Representative Freshwater Bacterioplankton Isolated from Crater Lake, Oregon
Kathleen A. Page, Stephanie A. Connon, and Stephen J. Giovannoni
Materials and Methods

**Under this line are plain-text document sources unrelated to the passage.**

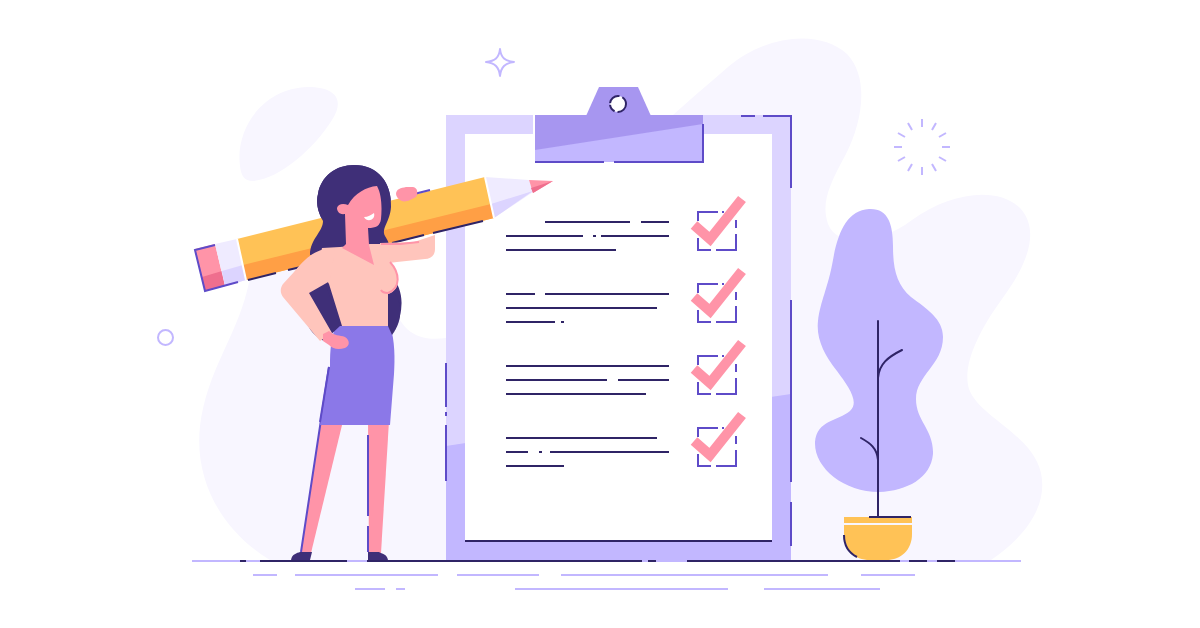
<!DOCTYPE html>
<html lang="en">
<head>
<meta charset="utf-8">
<title>Completed checklist illustration</title>
<style>
:root {
  --mist: #f8f6ff;
  --lilac-pale: #dcd4ff;
  --lilac: #c2b7ff;
  --violet-soft: #a796f0;
  --violet: #8b78e8;
  --outline: #5e4bc8;
  --ink: #3f2f78;
  --night: #2f2466;
  --skin: #ff94a8;
  --skin-dark: #ef6f8e;
  --blush: #ffc5bc;
  --amber: #ffc256;
  --orange: #ff9f45;
  --paper: #ffffff;
}
html, body { margin: 0; background: var(--paper); overflow: hidden; }
svg { display: block; width: 1200px; height: 628px; }
.line { fill: none; stroke-width: 2; }
.outline { stroke: var(--outline); }
.ink { stroke: var(--night); }
.lilac { stroke: var(--lilac); }
</style>
</head>
<body>
<svg viewBox="0 0 1200 628" role="img" aria-label="Woman holding a giant pencil beside a clipboard with four ticked items">
  <defs>
    <g id="tick-box">
      <path class="line outline" d="M698 221V212H718M722 212H724M736 220V228M736 234V250H716M711 250H698V238"/>
      <path d="M694 225L710 239L742 199" fill="none" stroke="var(--skin)" stroke-width="10"/>
    </g>
    <clipPath id="board-shape"><rect x="446" y="115" width="345" height="445"/></clipPath>
    <clipPath id="clip-plate"><rect x="535" y="115" width="168" height="47"/></clipPath>
    <clipPath id="pot-shape"><path d="M844 525H912V534C912 550 901 560 886 560H870C854 560 844 550 844 534Z"/></clipPath>
  </defs>

  <rect width="1200" height="628" fill="var(--paper)"/>

  <g id="background-blobs" fill="var(--mist)">
    <path d="M240 166C235 130 262 88 308 87C336 87 345 100 332 120C313 150 279 179 253 181C244 181 241 175 240 166Z"/>
    <path d="M270 560C222 531 194 481 200 426C207 371 235 339 247 291C256 250 282 222 322 228C368 234 384 265 392 300C400 331 417 342 446 338H600V190C650 132 690 100 728 67C764 36 819 28 847 54C870 78 862 123 846 154C829 185 821 203 828 224C838 249 880 244 912 220C950 192 998 186 1020 208C1041 231 1027 265 1002 299C978 332 962 366 969 389C979 417 1032 434 1041 473C1048 506 1025 537 991 560Z"/>
  </g>

  <g id="sky-ornaments" class="line" stroke="var(--lilac)">
    <path d="M500 49C501 58 505 61 514 62C505 63 501 67 500 76C499 67 495 63 486 62C495 61 499 58 500 49Z" stroke-linejoin="round"/>
    <circle cx="165.500" cy="337.500" r="7.500"/>
    <path d="M922 119V127M922 167V175M894 147H902M942 147H950M908 123L912 130M932 164L936 171M898 133L905 137M939 157L946 161M936 123L932 130M912 164L908 171M946 133L939 137M905 157L898 161"/>
  </g>

  <g id="ground">
    <path class="line lilac" d="M192 561H1021"/>
    <path class="line ink" d="M240 561H246M260 561H347M367 561H642M648 561H656M687 561H900M909 561H927M937 561H955"/>
    <path class="line lilac" d="M253 575H277M295 575H438M457 575H539M561 575H828M861 575H915M355 589H385M396 589H405M515 589H728M764 589H880"/>
  </g>

  <g id="clipboard">
    <g clip-path="url(#board-shape)">
      <rect x="446" y="115" width="345" height="445" fill="var(--lilac-pale)"/>
      <path d="M446 446L791 394V560H446Z" fill="var(--lilac)"/>
    </g>
    <rect x="465" y="134" width="307" height="407" fill="var(--paper)"/>
    <path class="line ink" d="M465 541H772"/>
    <path class="line outline" d="M741 116H755M763 116H791V188M791 300V482M791 502V546M446 363V407M446 412V416M446 425V481"/>
    <path d="M586 116L599 87H638L651 116Z" fill="var(--violet-soft)"/>
    <rect x="533" y="115" width="2" height="47" fill="var(--paper)"/>
    <g clip-path="url(#clip-plate)">
      <rect x="535" y="115" width="168" height="47" fill="var(--violet-soft)"/>
      <path d="M535 150L703 124V162H535Z" fill="var(--lilac)"/>
    </g>
    <path class="line outline" d="M703 124V162H614M604 162H535"/>
    <circle cx="618" cy="104" r="8" fill="var(--paper)"/>
    <circle class="line ink" cx="618" cy="104" r="8" stroke-dasharray="13 3 8 2"/>
    <g id="text-lines" class="line ink">
      <path d="M545 222H630M641 222H669M506 236H583M593 236H596M601 236H669M506 250H616"/>
      <path d="M506 294H535M545 294H669M506 308H657M506 322H555M561 322H564"/>
      <path d="M506 366H669M506 380H607M618 380H669M506 394H646"/>
      <path d="M506 438H657M506 452H528M539 452H542M550 452H669M506 466H564"/>
    </g>
    <g id="ticked-boxes">
      <use href="#tick-box"/>
      <use href="#tick-box" y="72"/>
      <use href="#tick-box" y="144"/>
      <use href="#tick-box" y="216"/>
    </g>
  </g>

  <g id="plant">
    <path d="M869 209C888 208 893 224 893 246C893 270 897 285 911 297C927 309 943 319 943 337C943 365 916 375 916 399C916 421 934 430 933 454C931 478 907 491 879 492C844 492 814 468 815 442C817 420 838 421 850 411C860 402 848 386 837 371C824 355 816 338 818 321C820 302 828 288 833 260C838 231 848 210 869 209Z" fill="var(--lilac)"/>
    <path class="line ink" d="M878 321V517M878 378C879 364 888 357 902 350M878 460C877 448 870 443 861 438" stroke-linecap="round"/>
    <rect x="844" y="517" width="68" height="6" fill="var(--amber)"/>
    <g clip-path="url(#pot-shape)">
      <rect x="844" y="525" width="68" height="35" fill="var(--amber)"/>
    </g>
    <path class="line ink" d="M869 517H911M844 535C844 546 849 553 857 557"/>
  </g>

  <g id="woman-back-hair" fill="var(--ink)">
    <path d="M354 165C379 165 392 184 391 207C390 222 381 228 385 236C392 248 390 262 390 274C405 290 404 310 395 330H320C307 325 303 309 308 293C312 280 326 268 309 252C312 238 323 232 323 221C317 211 316 201 318 194C321 176 336 165 354 165Z"/>
  </g>

  <g id="pencil">
    <path d="M195 249L215 244L225 286L205 291Z" fill="var(--skin)"/>
    <path d="M202 277L222 271L225 286L205 291Z" fill="var(--skin-dark)"/>
    <path d="M215 244L237 239L246 280L225 286Z" fill="#efebff"/>
    <path d="M222 271L243 265L246 280L225 286Z" fill="var(--lilac-pale)"/>
    <path d="M237 239L485 177L494 218L246 280Z" fill="var(--amber)"/>
    <path d="M243 265L491 204L494 218L246 280Z" fill="var(--orange)"/>
    <path d="M485 177L529 180L533 192L494 218Z" fill="#efebff"/>
    <path d="M491 204L533 191L494 218Z" fill="var(--lilac-pale)"/>
    <path d="M529 180L553 181L533 193Z" fill="var(--skin)"/>
    <path d="M531 188L553 181L533 193Z" fill="var(--skin-dark)"/>
    <path d="M485 177L494 218M237 239L246 280" stroke="var(--paper)" stroke-width="2"/>
    <path class="line outline" d="M215 245L195 250L205 291L238 282M414 194L430 190"/>
    <path class="line ink" d="M248 280L276 273M288 270L305 266M392 243L424 235M433 233L483 221"/>
  </g>

  <g id="woman">
    <g id="legs">
      <path d="M321 421H343L311 553H301Z" fill="var(--skin)"/>
      <path d="M368 421H389L381 553H369Z" fill="var(--skin)"/>
      <path class="line outline" d="M329 367L301 552M368 435V516M368 526V552"/>
      <path d="M300 552H312L310 560H291C292 554 297 553 300 552Z" fill="var(--ink)"/>
      <path d="M368 552H379C382 554 387 554 388 560H368Z" fill="var(--ink)"/>
    </g>
    <path d="M336 326H390C395 340 395 359 394 374L390 425H320L330 366C330 350 331 337 336 326Z" fill="var(--violet)"/>
    <path class="line outline" d="M329 367L320 422"/>
    <g id="hair-crown" fill="var(--ink)">
      <path d="M354 165C379 165 392 184 391 207C390 222 381 228 385 236C388 241 390 244 389 250L365 254H340L310 255C310 239 323 232 323 221C317 211 316 201 318 194C321 176 336 165 354 165Z"/>
      <path d="M320 268L340 326L324 341C306 332 301 314 307 297C311 285 322 278 320 268Z"/>
      <path d="M389 287C403 299 404 319 392 335L388 326Z"/>
    </g>
    <g id="raised-arm">
      <path d="M380 243L414 242L435 235V249C435 256 430 259 425 259L397 262L381 264Z" fill="var(--blush)"/>
      <path d="M396 194C396 189 401 188 406 187L413 187C418 188 418 193 416 197L410 200C402 204 397 199 396 194Z" fill="var(--skin)"/>
    </g>
    <g id="blouse">
      <path d="M340 247L370 244L390 244C387 256 390 262 395 270C401 280 398 291 388 294L388 326H342L329 284C321 271 319 260 322 248Z" fill="var(--blush)"/>
      <path d="M335 248C317 247 304 259 294 272L283 284C280 288 280 293 283 297L320 341L332 333L309 293L330 281Z" fill="var(--blush)"/>
      <path class="line" d="M381 244H400L419 242M390 262C400 273 401 288 388 293C384 293 382 292 381 290" stroke="var(--skin)"/>
    </g>
    <path d="M323 334L329 331C334 336 340 335 345 337C350 340 350 346 345 348C338 350 333 349 329 345L323 341Z" fill="var(--skin)"/>
    <g id="face-and-neck">
      <path d="M377 186C382 195 382 209 381 219C380 226 376 228 368 228L369 245L374 265L342 248L346 244L345 214C339 215 337 211 337 208C338 204 343 203 348 205C355 193 366 187 377 186Z" fill="var(--skin)"/>
      <path d="M364 217C368 217 371 215 374 213C376 220 367 223 364 217Z" fill="var(--paper)"/>
    </g>
  </g>
</svg>
</body>
</html>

Cultures. Samples of Crater Lake water were obtained aboard the NPS research vessel Neuston moored over the deepest part of the lake. Niskin containers were deployed at 15, 130, 300, and 500 m to obtain bacterial isolation samples and at 300 m to obtain natural water as a base to prepare culture media. Samples for bacterial isolation were kept at 4°C and inoculated into culture medium within 72 h of collection. Acid-washed polycarbonate containers were used for water, live samples, and medium preparation whenever possible. Crater Lake water to be used for medium was filtered through a 0.2-m-pore-size membrane filter and immediately autoclaved. To prepare media, sterile, concentrated stocks of nutrients were added to sterile Crater Lake water. Mixed carbon medium consisted of 0.001% D-glucose, 0.001% D-ribose, 0.001% pyruvate, 0.001% succinate, 0.001% glycerol, 0.001% N-acetylglucosamine, 0.002% ethanol, 1 M NH4Cl, 0.1 M K2HPO4 3H2O, 100 g of inositol/liter, 200 g of thiamine HCl/liter, 0.1 g of cyanocobalamin/liter, 0.1 g of biotin/liter, 0.2 g of folic acid/liter, 1 g of p-aminobenzoic acid/liter, 10 g of niacin/liter, 20 g of calcium pantothenate/liter, and 10 g of pyridoxine/liter. Yeast extract-acetate medium consisted of 0.001% yeast extract, 0.001% sodium acetate, 325 M (NH4)2SO4, 20 M KCl, 10 M K2HPO4, 7 M MgSO4 7H2O, and 0.6 M Ca(NO3)2 4H2O. To determine bacterioplankton densities for inoculation, direct cell counts were done by collecting 5-ml samples of Crater Lake water onto 13-mm-diameter, 0.2-m-pore-size polycarbonate filters. The filters were fixed with 1% formaldehyde and stained for 5 min with 5 g of DAPI (4 ,6 -diamidino-2-phenylindole)/ml. Membrane filters were mounted on oiled slides and viewed by fluorescence microscopy. Forty-eight-well culture plates were inoculated with 25 or 50 cells per well in a 1-ml volume of medium. Plates were incubated in the dark at 4, 10, or 15°C for 3 to 22 weeks. To detect cell growth, 48-well plate cell culture arrays were prepared, DAPI stained, and observed by fluorescence microscopy as previously described (7). Percent culturability was determined by the equation for estimation of culturability, V ln(1 p)/X, as described by Button et al. (6), where V is the estimated culturability, p is the proportion of wells positive for growth (wells positive for growth/total inoculated wells), and X is the initial inoculum of cells added per well.
Wells positive for growth were identified, and cultures were transferred to 10 ml of fresh medium for 3 to 6 weeks of additional incubation. Ten-milliliter cultures were screened with cell array technology, and genomic DNA was isolated from positive cultures demonstrating a single morphological type. For long-term storage, glycerol was added to cultures to a final concentration of 10%, and the cells were frozen at 70°C. A representative from each of the 16 different isolates was recoverable from the frozen state and verified morphologically. To determine culturability by traditional methods, inocula of 20 l of viable culture were applied to spread plates of a 0.1 dilution of R2A (10% R2A) (34).
Imaging. Two hundred microliters of bacterial culture was fixed and stained with 1% formaldehyde and 5 g of DAPI/ml followed by filtration onto 0.2-mpore-size polycarbonate filters as described by Connon and Giovannoni (7). Filters were mounted on oiled microscope slides and viewed at 1,000 magnification with a Leica DMLS epifluorescence microscope. Digital images were acquired with a Spot Jr. camera (Diagnostic Instruments, Inc.). Size measurements were made using Spot imaging software version 3.3.2.